Cary, Home to America’s Only Climate Showcase Fire Station

Story by Leslie Huffman

Cary, NC – The Town of Cary is getting a grant to help build the first green firehouse in the United States. Construction of Fire Station #8, to be located on Mills Park Drive west of NC 55, is set to begin in Fall 2011.

First Sustainable Fire Station in the U.S.

This is a “first-of-its kind” project to reduce the environmental impacts of fire and police departments, and Cary will take the lead. With this project, the Town of Cary aims to pioneer reductions in cost and greenhouse gas emissions in local fire and police departments. Success in Cary will help pave the way for departments around North Carolina and the rest of the country to do so as well.

The town of Cary will build a Climate Showcase Fire Station, which will also be the town’s first municipal building to use green building principles.

Fire Station #8 will be built with low-emitting building materials, an efficient HVAC system, enhanced ventilation systems, and extensive use of day lighting. Rooftop solar photovoltaic cells will be installed which the station will then use to sell power back to the grid through a power purchase agreement, defraying the station’s energy costs.

Hybrid police and fire vehicles will be purchased to increase the overall fuel efficiency of the fleet and reduce emissions. Other sustainable practices like reclaimed water usage, recycling and composting will also be implemented.

The Cary Climate Showcase Fire Station will be located at 408 Mills Park Drive. Construction is scheduled to begin Fall 2011 and be completed in 14 months.
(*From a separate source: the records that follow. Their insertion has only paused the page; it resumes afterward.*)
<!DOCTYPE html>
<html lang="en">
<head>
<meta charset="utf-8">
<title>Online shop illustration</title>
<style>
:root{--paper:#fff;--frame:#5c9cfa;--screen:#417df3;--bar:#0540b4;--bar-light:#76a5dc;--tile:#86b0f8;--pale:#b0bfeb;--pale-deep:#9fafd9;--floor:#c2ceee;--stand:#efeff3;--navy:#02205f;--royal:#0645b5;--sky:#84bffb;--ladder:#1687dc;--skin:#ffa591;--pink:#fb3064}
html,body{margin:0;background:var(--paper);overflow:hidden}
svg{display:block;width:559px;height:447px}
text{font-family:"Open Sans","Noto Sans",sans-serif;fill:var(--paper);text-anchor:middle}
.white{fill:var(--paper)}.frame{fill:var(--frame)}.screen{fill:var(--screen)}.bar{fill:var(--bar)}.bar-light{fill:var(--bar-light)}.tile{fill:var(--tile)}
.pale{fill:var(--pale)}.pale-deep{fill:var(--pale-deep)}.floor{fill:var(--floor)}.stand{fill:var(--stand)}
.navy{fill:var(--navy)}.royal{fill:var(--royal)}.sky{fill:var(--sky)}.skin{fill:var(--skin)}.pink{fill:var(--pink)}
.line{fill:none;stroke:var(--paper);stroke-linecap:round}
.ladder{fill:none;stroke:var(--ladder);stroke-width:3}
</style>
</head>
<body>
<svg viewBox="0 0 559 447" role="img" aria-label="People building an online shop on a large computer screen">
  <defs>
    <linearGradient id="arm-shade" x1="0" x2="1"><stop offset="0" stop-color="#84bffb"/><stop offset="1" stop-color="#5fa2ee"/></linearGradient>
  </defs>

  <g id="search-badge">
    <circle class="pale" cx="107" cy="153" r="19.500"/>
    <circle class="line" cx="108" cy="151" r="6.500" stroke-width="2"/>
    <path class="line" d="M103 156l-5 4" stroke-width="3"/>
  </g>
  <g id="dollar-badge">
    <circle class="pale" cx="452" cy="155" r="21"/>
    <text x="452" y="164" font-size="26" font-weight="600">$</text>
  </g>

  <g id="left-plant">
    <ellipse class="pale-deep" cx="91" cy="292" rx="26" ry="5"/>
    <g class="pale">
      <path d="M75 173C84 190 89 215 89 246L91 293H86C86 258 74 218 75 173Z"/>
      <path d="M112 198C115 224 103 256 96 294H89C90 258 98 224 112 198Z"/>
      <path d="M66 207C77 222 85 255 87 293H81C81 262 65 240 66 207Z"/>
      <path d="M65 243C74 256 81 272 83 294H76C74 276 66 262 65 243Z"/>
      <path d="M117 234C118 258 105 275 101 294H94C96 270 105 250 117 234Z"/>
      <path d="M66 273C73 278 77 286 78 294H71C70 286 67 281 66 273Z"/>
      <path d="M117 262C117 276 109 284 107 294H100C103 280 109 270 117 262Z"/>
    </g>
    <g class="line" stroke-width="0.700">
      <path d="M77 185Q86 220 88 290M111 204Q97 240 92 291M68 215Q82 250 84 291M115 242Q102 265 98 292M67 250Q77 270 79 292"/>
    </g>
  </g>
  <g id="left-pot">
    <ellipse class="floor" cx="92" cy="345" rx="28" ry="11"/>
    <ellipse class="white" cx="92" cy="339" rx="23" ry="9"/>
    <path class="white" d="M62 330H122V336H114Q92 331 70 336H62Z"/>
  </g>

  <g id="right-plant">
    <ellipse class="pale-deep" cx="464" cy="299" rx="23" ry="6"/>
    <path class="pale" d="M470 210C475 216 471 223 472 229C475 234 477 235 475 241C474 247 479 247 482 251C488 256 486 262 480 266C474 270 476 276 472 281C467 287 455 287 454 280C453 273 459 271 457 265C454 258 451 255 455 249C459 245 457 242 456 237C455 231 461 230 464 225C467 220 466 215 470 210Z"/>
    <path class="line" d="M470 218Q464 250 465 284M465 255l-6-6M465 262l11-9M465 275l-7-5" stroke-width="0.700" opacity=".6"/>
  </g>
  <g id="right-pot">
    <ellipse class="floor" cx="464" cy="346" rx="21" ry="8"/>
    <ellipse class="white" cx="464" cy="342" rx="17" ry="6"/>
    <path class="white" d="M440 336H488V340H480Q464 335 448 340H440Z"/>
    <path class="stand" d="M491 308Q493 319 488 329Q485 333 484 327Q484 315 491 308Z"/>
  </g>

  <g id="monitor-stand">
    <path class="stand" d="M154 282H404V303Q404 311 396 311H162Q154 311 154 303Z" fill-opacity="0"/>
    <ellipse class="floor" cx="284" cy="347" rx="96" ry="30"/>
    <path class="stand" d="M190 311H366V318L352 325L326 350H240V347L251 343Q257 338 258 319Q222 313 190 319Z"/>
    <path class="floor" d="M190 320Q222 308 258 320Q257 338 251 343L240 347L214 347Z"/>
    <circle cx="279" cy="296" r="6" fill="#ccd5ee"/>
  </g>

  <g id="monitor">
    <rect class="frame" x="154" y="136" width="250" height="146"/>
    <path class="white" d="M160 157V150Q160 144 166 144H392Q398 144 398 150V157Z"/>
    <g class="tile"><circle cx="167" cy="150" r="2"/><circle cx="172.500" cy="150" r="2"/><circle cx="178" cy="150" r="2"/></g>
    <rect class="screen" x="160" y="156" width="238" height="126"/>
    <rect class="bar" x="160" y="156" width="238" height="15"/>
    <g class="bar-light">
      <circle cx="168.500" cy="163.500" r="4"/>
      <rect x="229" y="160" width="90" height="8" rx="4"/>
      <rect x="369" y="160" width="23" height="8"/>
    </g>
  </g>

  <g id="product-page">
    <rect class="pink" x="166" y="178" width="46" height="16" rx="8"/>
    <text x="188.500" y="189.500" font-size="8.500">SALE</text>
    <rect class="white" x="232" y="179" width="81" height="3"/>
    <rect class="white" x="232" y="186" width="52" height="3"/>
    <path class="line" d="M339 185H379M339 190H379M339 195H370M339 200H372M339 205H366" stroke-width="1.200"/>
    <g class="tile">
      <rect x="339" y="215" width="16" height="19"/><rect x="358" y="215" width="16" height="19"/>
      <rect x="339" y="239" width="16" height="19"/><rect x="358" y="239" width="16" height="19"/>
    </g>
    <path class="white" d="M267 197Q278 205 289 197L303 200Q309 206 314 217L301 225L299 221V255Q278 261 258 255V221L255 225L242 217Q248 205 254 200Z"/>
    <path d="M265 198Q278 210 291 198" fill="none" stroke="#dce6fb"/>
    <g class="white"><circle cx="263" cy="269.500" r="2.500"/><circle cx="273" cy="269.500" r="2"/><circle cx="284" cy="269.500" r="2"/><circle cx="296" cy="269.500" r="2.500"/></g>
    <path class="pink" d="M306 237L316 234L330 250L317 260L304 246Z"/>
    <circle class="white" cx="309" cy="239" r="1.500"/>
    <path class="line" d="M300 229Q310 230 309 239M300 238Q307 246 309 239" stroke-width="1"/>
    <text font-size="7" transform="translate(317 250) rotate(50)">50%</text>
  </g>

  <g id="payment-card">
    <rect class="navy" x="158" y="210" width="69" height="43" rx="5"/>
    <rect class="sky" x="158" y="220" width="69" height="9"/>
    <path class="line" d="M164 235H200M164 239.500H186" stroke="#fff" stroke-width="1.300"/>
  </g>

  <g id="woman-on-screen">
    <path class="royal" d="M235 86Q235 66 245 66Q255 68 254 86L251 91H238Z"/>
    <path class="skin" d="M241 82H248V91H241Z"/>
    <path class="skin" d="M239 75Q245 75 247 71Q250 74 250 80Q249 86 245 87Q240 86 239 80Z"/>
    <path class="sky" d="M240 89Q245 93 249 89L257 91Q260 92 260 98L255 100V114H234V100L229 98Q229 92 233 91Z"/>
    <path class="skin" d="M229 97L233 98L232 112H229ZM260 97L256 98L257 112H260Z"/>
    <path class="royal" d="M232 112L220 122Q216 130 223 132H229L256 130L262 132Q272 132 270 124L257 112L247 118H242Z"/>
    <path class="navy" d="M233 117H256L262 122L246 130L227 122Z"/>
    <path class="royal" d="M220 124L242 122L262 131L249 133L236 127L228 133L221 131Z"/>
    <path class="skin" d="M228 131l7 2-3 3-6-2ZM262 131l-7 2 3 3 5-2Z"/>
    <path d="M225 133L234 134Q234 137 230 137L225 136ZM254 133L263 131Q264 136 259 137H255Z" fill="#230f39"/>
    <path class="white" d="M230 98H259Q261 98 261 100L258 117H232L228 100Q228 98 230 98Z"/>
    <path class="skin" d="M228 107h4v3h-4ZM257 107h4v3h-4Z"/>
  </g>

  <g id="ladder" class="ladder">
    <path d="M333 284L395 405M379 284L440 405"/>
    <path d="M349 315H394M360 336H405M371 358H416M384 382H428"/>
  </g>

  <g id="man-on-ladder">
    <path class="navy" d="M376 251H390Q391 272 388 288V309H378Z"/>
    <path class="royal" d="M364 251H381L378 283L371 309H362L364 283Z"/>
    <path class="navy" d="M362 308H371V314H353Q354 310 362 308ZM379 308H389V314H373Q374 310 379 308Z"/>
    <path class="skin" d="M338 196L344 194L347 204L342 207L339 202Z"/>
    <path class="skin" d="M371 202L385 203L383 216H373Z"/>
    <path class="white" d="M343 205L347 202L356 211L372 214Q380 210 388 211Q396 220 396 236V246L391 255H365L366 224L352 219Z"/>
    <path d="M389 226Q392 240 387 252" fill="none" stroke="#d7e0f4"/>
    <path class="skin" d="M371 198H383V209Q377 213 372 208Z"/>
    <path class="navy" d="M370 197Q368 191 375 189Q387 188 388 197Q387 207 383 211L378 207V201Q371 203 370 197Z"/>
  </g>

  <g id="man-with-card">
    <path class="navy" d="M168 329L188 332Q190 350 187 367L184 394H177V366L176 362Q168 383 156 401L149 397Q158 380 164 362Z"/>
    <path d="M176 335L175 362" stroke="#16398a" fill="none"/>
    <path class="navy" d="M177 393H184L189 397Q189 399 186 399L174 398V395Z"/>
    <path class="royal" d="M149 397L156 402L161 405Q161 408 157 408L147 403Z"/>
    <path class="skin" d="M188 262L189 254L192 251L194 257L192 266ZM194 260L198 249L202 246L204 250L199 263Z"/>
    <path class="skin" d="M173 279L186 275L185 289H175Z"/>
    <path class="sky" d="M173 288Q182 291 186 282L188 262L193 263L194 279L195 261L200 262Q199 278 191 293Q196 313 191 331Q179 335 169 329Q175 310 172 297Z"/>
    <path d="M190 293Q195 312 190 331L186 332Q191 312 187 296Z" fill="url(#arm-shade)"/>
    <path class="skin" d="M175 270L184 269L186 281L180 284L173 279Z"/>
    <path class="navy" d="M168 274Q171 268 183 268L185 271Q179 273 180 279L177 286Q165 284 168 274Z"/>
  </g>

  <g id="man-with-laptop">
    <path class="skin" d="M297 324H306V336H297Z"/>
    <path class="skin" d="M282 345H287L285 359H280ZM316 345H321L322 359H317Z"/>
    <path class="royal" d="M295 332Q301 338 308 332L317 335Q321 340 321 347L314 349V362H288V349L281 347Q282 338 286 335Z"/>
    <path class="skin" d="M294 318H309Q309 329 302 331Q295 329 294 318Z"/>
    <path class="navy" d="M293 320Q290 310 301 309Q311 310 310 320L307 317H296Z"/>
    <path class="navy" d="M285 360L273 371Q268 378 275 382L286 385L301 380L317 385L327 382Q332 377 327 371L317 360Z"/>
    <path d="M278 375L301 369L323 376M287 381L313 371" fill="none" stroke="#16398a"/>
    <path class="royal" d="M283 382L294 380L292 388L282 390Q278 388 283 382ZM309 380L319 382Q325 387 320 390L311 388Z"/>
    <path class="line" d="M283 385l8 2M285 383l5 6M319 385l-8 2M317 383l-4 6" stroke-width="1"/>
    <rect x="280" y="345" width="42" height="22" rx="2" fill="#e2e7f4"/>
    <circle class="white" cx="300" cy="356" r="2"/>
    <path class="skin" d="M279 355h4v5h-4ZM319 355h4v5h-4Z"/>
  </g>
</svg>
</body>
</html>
When finished, a detailed case study of the project will be conducted so other towns nation wide will be able to replicate the process.

Sustainable Initiatives Shared With Other Triangle Departments

Cary is partnering with the City of Raleigh, the City of Durham, and the City of Chapel Hill to implement many of these sustainable practices in local fire and police departments. Reducing greenhouse gas emissions and decreasing energy consumption will help fire and police services to meet increasingly tight budget constraints, save jobs, and improve services.

Emily Barrett, Town of Cary’s Sustainability Manager, says, “The Town is undergoing a process where we strategically examine our energy use, by examining ways to make efficiency gains that will allow us to save money and reduce our environmental impacts.  This grant will help Cary to make progress on these energy-related sustainability initiatives, while working with Raleigh, Durham, and Chapel Hill to highlight the region’s efforts to make our Fire and Police buildings and operations more efficient.”

Because of it’s proximity to a planned community center, elementary school, and middle school, outreach activities and tours will also be a regular function at the fire station.

Fire Chiefs Climate Challenge

Throughout the process the town will collect baseline data on fire and police station energy use in order to track sustainability efforts and facilitate the sharing of best practices. Finally, fire chiefs in the Triangle region will issue the “Fire Chiefs Climate Challenge” to other departments and stations in the state, region, and nation.

The program will include a greenhouse gas emission reduction pledge and list of commitments, as well as a toolkit for other interested chiefs that include a detailed case study of the Cary Climate Showcase Fire Station and other recommendations based on the experiences of the Triangle region.

Saving Enough Energy for 28 Homes

Altogether, the project is expected to reduce greenhouse emissions in Cary by 236 metric tons of CO2 annually and save 285 megawatt hours of electricity. That’s enough to cover the energy costs for approximately 28 average sized homes for a year.

About the Grant

The U.S. Environmental Protection Agency (EPA) has awarded the Town of Cary with a $496,000 grant for an innovative program focusing on greenhouse gas reductions in fire and police departments. The town of Cary is among 22 communities from across the country, including three Indian tribes, receiving almost $8.3 million in grants.

These grants will help communities increase energy efficiency and save consumers money with new practices involving waste management, energy production, and land use management.

  1. Leslie Huffman
    Leslie Huffman says:

    Lindsey, there is a planned Community Center for that part of Cary. Not sure when it is scheduled to be built.

    Dean, No citizen is against holding the same operations of other fire stations while lowering energy costs and reducing negative environmental impacts. This project will be comparing building to building and will help us be more strategic and efficient in future building projects. It’s a good thing.

  2. Lindsey Chester
    Lindsey Chester says:

    what community center are they near? I am unaware of any other Cary Community Center that far west other than Bond Park….I know Mills park Elementary and Middle are out there, and the town makes use of their ball fields…

  3. Dean
    Dean says:

    “pioneer reductions in cost and greenhouse gas emissions”

    How are they going to track this? How about comparing it to Fire Station 2, which seems tiny in comparison to this one.

    “will then use to sell power back to the grid”
    So, basically, the solar panels are not good enough to actually create enough electricity to power the station, but since power companies are forced by law to buy the energy at a premium, then it is good to sell that power back to feel green.

    It is fine to be good stewards to the environment, but doing things based off of the U.N.’s Agenda 21 is not a reason.